This Is What Happens When You End Up Sick In Nova Scotia

Written by | Gay Voices, Travel

Justin and Paul in Nova Scotia with their Open Top Tour Guide

What happens when you end up in another country with a raging infection, the wrong antibiotics and enough cold medicine to anesthetize a moose? I found out.

Heading North

A few summers ago, my then-boyfriend (now husband) Justin and I planned a much needed long weekend away in Nova Scotia. However as the date approached, I had a sore throat that just would not quit.

When I went to the doctor, the verdict was likely strep throat. They sent me to pick up a prescription for antibiotics at a nearby pharmacy. When I arrived, the pharmacy’s computer system had gone haywire and couldn’t process my order. With little time to catch our flight, I pleaded with the pharmacists. They took pity on me and sent me on my way with a Zpak.

We had left our schedule for the first day mostly open to get a feel for the city, but I couldn’t make myself get out of bed. I recall HGTV blaring as I slipped in and out of consciousness. With copious cold medicine, I rallied by dinner time — enough to limp my way through a walking tour of local restaurants. Though a Thai soup we encountered offered some soothing, I was still suffering and wondering when the antibiotics would kick in.

More Content from Metrosource

A Little Off the Top

The next day was dedicated to visiting local landmarks with “Open Top Tours” (so named for ferrying guests about in Jeeps.) Our guide sported both a jovial attitude and some truly impressive mutton chops. Justin chatted with him amiably, while I spent most of the day shivering in the back seat. Occasionally I would clamber out to look at a local landmark like the storied lighthouse at Peggy’s Cove. I tried to find a positive attitude, but I felt terrible.

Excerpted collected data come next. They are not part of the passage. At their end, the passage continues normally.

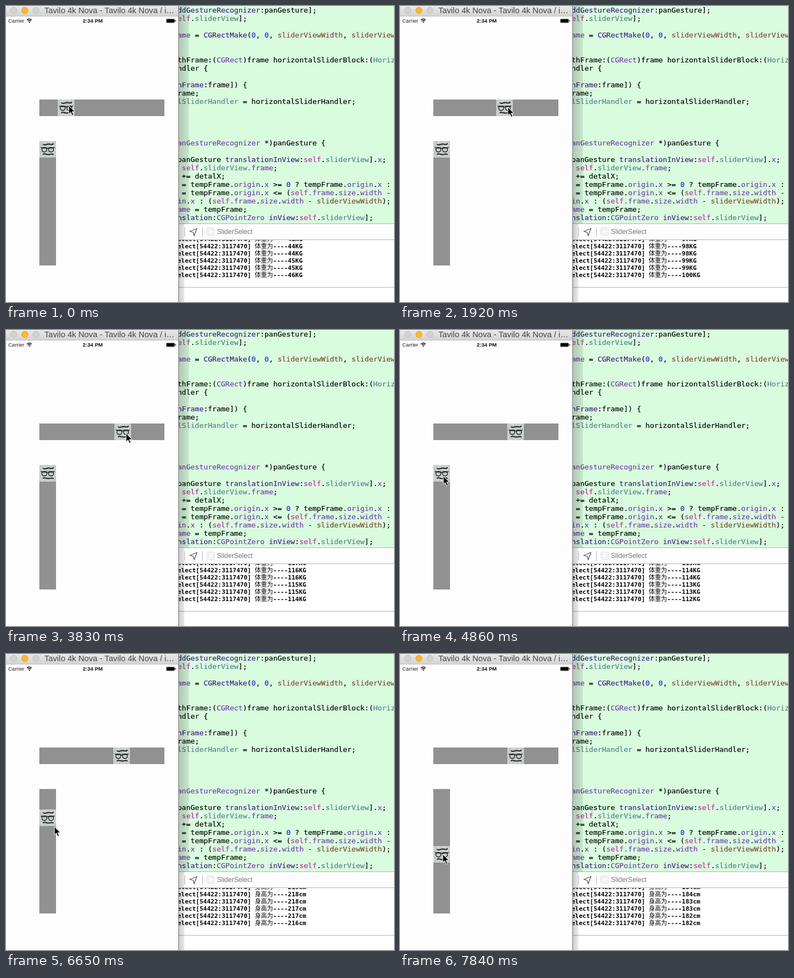
Write an HTML page that moves like this. It is 698 px wide and 535 px high and loops after 8 s.

```html
<!DOCTYPE html>
<html lang="zh-CN">
<head>
<meta charset="utf-8">
<title>Slider demo</title>
<style>
html, body { margin: 0; width: 100%; height: 100%; overflow: hidden; background: #fff; }
pre, svg, div { position: absolute; margin: 0; }
#editor { left: 310px; top: 0; width: 388px; height: 394px; background: #d9fbde; overflow: hidden; }
#code { left: -1.5px; top: 0; font: 13px/15px "DejaVu Sans Mono", monospace; color: #000; -webkit-text-stroke: .15px; }
#console { left: 310px; top: 423px; width: 388px; height: 85px; overflow: hidden; }
#log { left: -1.5px; top: -8px; font: bold 11px/13px "DejaVu Sans Mono", "Noto Sans CJK SC", "Noto Sans CJK", monospace; color: #000; }
#log i { font-style: normal; font-weight: 500; }
svg { left: 0; top: 0; font-family: "Liberation Sans", Arial, sans-serif; }
</style>
</head>
<body>
<div id="editor"><pre id="code"></pre></div>
<div id="console"><pre id="log"></pre></div>
<svg width="698" height="535" viewBox="0 0 698 535">
  <defs>
    <linearGradient id="bar" x2="0" y2="1"><stop stop-color="#e9e9e9"/><stop offset="1" stop-color="#d3d3d3"/></linearGradient>
    <linearGradient id="shade"><stop stop-opacity=".2"/><stop offset="1" stop-opacity=".08"/></linearGradient>
    <g id="thumb">
      <rect width="30" height="30" fill="#c8cdc6"/>
      <path id="dark" fill="#b4bab3"/>
      <path id="light" fill="#dde0da"/>
      <g fill="none" stroke="#20242c" stroke-linecap="round">
        <path d="M7 6q2 1.500 5 .5q5-1.500 8-.5q4 1 5-1M7 24q1-1 4-.5q5 1.500 9 .5q3-1 5 .5M5 12.500h8M17 12.500h8" stroke-width="2"/>
        <path d="M13.500 14q1.500-1.300 3 0M4.500 12.500l-1.500-.5M25.500 12.500l1.500-.5" stroke-width="1.500"/>
        <ellipse cx="9" cy="15.800" rx="4.500" ry="4" stroke-width="1.400"/>
        <ellipse cx="21" cy="15.800" rx="4.500" ry="4" stroke-width="1.400"/>
      </g>
    </g>
  </defs>

  <!-- debug toolbar -->
  <rect x="310" y="394" width="388" height="28" fill="#fdfdfd"/>
  <path d="M310 393.500h388M310 422.500h388M310 508.500h388" stroke="#b4b4b4"/>
  <path d="M321.500 400v17M353.500 400v17" stroke="#bdbdbd"/>
  <path d="M343.500 402l-13 5.500 6.500 1.500 1.500 6.500z" fill="none" stroke="#555" stroke-width="1.200" stroke-linejoin="round"/>
  <rect x="361.500" y="401.500" width="13" height="13" rx="2" fill="none" stroke="#bbb" stroke-dasharray="2 1.500"/>
  <rect x="364.500" y="404.500" width="7" height="7" fill="none" stroke="#ccc" stroke-dasharray="2 1.500"/>
  <text x="379.500" y="412" font-size="12" fill="#777">SliderSelect</text>

  <!-- simulator window -->
  <rect x="311" width="18" height="394" fill="url(#shade)"/>
  <rect x="311" y="394" width="10" height="141" fill="url(#shade)"/>
  <rect width="310" height="535" fill="#fdfdfd"/>
  <rect width="310" height="18" fill="url(#bar)"/>
  <path d="M0 18.500h310" stroke="#c4c4c4"/>
  <path d="M310.500 0v535" stroke="#777"/>
  <g stroke-width=".8">
    <circle cx="14" cy="8" r="5.800" fill="#d2d2d2" stroke="#bbb"/>
    <circle cx="34" cy="8" r="5.800" fill="#fdb62b" stroke="#e0a02a"/>
    <circle cx="54" cy="8" r="5.800" fill="#d2d2d2" stroke="#bbb"/>
  </g>
  <text x="69" y="13" font-size="14.700" fill="#444">Tavilo 4k Nova - Tavilo 4k Nova / i…</text>
  <text x="4" y="30" font-size="9.500" fill="#222">Carrier</text>
  <text x="138" y="30" font-size="9.500" font-weight="bold" fill="#111">2:34 PM</text>
  <path d="M37.500 25.500q4.500-4 9 0M39.300 27.500q2.700-2.400 5.400 0" fill="none" stroke="#111" stroke-width="1.300"/>
  <circle cx="42" cy="29.300" r="1.100" fill="#111"/>
  <rect x="288.400" y="23.400" width="15" height="6.800" rx="1.500" fill="#333" stroke="#777" stroke-width=".8"/>
  <rect x="289.500" y="24.300" width="12.800" height="5" rx=".5"/>
  <rect x="304.300" y="25.300" width="1.200" height="3" rx=".5"/>

  <rect x="60" y="169" width="225" height="30" fill="#919191"/>
  <rect x="60" y="244" width="30" height="225" fill="#919191"/>
  <use id="weight" href="#thumb"/>
  <use id="height" href="#thumb"/>
  <path id="cursor" d="M0 0V15l3.500-3.200 2.600 5.900 2.500-1.100-2.600-5.700h4.800z" fill="#000" stroke="#fff"/>
</svg>
<script>
const $ = id => document.getElementById(id);

const source = `ddGestureRecognizer:panGesture];
elf.sliderView];

ame = CGRectMake(0, 0, sliderViewWidth, sliderViewWidth


thFrame:(CGRect)frame horizontalSliderBlock:(HorizontalBlock
ndler {

nFrame:frame]) {
rame;
lSliderHandler = horizontalSliderHandler;




anGestureRecognizer *)panGesture {

panGesture translationInView:self.sliderView].x;
 self.sliderView.frame;
 += detalX;
 = tempFrame.origin.x >= 0 ? tempFrame.origin.x :
 = tempFrame.origin.x <= (self.frame.size.width -
in.x : (self.frame.size.width - sliderViewWidth);
ame = tempFrame;
nslation:CGPointZero inView:self.sliderView];`;

const palette = {
  '#bb2ca2': 'self elf',
  '#4f8187': 'sliderView lSliderHandler HorizontalBlock',
  '#703daa': 'ame CGRect CGPointZero origin in x .frame size width anGestureRecognizer',
  '#3d1d81': 'ddGestureRecognizer CGRectMake nFrame translationInView nslation inView',
  '#78492a': 'sliderViewWidth',
  '#272ad8': '0'
};
const colors = {};
for (const [color, words] of Object.entries(palette))
  for (const word of words.split(' ')) colors[word] = color;

$('code').innerHTML = source.replace(/</g, '&lt;').replace(/\.frame|\w+/g,
  word => colors[word] ? `<span style="color:${colors[word]}">${word}</span>` : word);

// Grain on the thumb picture.
let seed = 7;
const random = n => (seed = seed * 16807 % 2147483647) % n;
for (const id of ['dark', 'light']) {
  let d = '';
  for (let i = 0; i < 110; i++) d += `M${random(30)} ${random(30)}h1v1h-1z`;
  $(id).setAttribute('d', d);
}

// Linear track of [tick, value, ...] rows.
function at(track, tick, i) {
  const k = Math.max(1, track.findIndex(row => row[0] >= tick));
  const a = track[k - 1], b = track[k];
  return a[i] + (b[i] - a[i]) * (tick - a[0]) / (b[0] - a[0]);
}

const TICK = 147.92, LOOP = 8000;
const DROP = 26.5, GRAB = 35, END = 50;   // ticks: weight released, height grabbed, height released
const TURN = 125, KG_PER_PX = 0.664;      // the weight drag reverses after TURN px
const TALLEST = 231;

// After the first drag: tick, cursor x, cursor y, height knob offset, height reading
const path = [
  [DROP, 214, 187, 0, TALLEST], [30, 53, 250, 0, TALLEST], [32, 79, 264, 0, TALLEST],
  [GRAB, 78, 264, 0, TALLEST], [40, 84, 284, 13, 225.4], [45, 87, 312, 37, 216.3], [END, 77, 362, 103, 181.9]
];

const travelled = tick => tick * (6.786 - 0.0429 * tick);
const fold = px => TURN - Math.abs(TURN - px);

// Readings are logged at every half unit of movement.
function logLine(px, height, back) {
  const tall = height + back / 2;
  const [label, value, unit] = tall < TALLEST
    ? ['身高为', tall, 'cm']
    : ['体重为', 45.9 + KG_PER_PX * fold(px - back / 2 / KG_PER_PX), 'KG'];
  return `elect[54422:3117470] <i>${label}</i>----${Math.round(value)}${unit}`;
}

const move = (id, x, y) => $(id).setAttribute('transform', `translate(${Math.floor(x)} ${Math.floor(y)})`);

let shown = -1;
function draw(now) {
  const tick = Math.floor((now % LOOP + 25) / TICK);
  if (tick !== shown) {
    shown = tick;
    const px = travelled(Math.min(tick, DROP));
    const knobX = 93 + fold(px);
    const [x, y, offset, height] = [1, 2, 3, 4].map(i => at(path, Math.min(Math.max(tick, DROP), END), i));
    move('weight', knobX, 169);
    move('height', 60, 244 + offset);
    if (tick < DROP) move('cursor', knobX + 20.500, 180.500 + tick / 4);
    else move('cursor', x, y);
    $('log').innerHTML = [5, 4, 3, 2, 1, 0].map(back => logLine(px, height, back)).join('\n');
  }
  requestAnimationFrame(() => draw(performance.now()));
}
draw(0);
</script>
</body>
</html>
```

After that torturous day, I was not looking forward to the next. We’d be heading even further afield on a tour of local wineries. As it was a group outing, I feared having to make small talk with fellow tourists. However, I had underestimated the miraculous effects of mixing wine and cold medicine. By the second winery, I was cracking jokes with the other couples. At our last stop, a bucolic wonderland known as “Tangled Garden,” I even posed for some rather hilarious photos. I only partially remember doing this.

Paul Poses while Zonked on Cough Medicine at the Tangled Garden

Paul Poses while Zonked on Cough Medicine at the Tangled Garden

By the time we headed out for our end-of-trip dinner that night, I was hopeful the worst of the illness was finally behind me. Yet as we made our way through the tasting menu, the potent cocktail of wine and cold medicine began wearing off. Plus, there was a new symptom: An unpleasant rumbling in my middle that seemed to be saying, “You took much medication. You pushed yourself too hard. And now you will be punished.” We informed our waitress that we’d be skipping our final course and set off for an almost entirely uphill walk back to the hotel. What can I say, reader? I almost made it back with my dinner and my dignity in tact.

The Takeaway

Once we got back to New York, my voice was nearly non-existent and my throat was constantly on fire. I was in so much pain, I couldn’t even sleep. My doctor’s office called to see how my antibiotics were working. In response to my croaked explanation, they informed me that a Zpak is rarely effective for strep throat. I would need to be on a much stronger antibiotic immediately. It would be weeks before I felt anything close to normal.

When I think back on that trip, it’s like trying to remember a dream. Even amidst the worst of it, there were some moments that brought me joy. I remember — during that first rough day in the hotel — how every designer on HGTV seemed to be building a pergola. I’d never heard of these intriguing little garden structures before and for some reason found the word bizarrely amusing. Even as I struggled through our “Open Top Tour” day, Mr. Mutton Chops played a favorite local sea shanty called “Barrett’s Privateers”; I’ve loved it ever since.

Most importantly, what I remember is Justin’s kindness throughout. He didn’t know I was on the wrong antibiotics and getting sicker. He couldn’t feel how the cold medicine was providing so little relief while making me feel increasingly bonkers. But he listened patiently, held me through the shivers, and never complained that my illness was ruining his vacation. I don’t ascribe to the belief that some all-powerful being sends hard times to test us. But being down and out in Nova Scotia proved Justin was the travel buddy I’d always want by my side.

Wanna know when we publish more real slices of LGBTQ life? Sign up for MetroEspresso.

Last modified: April 29, 2019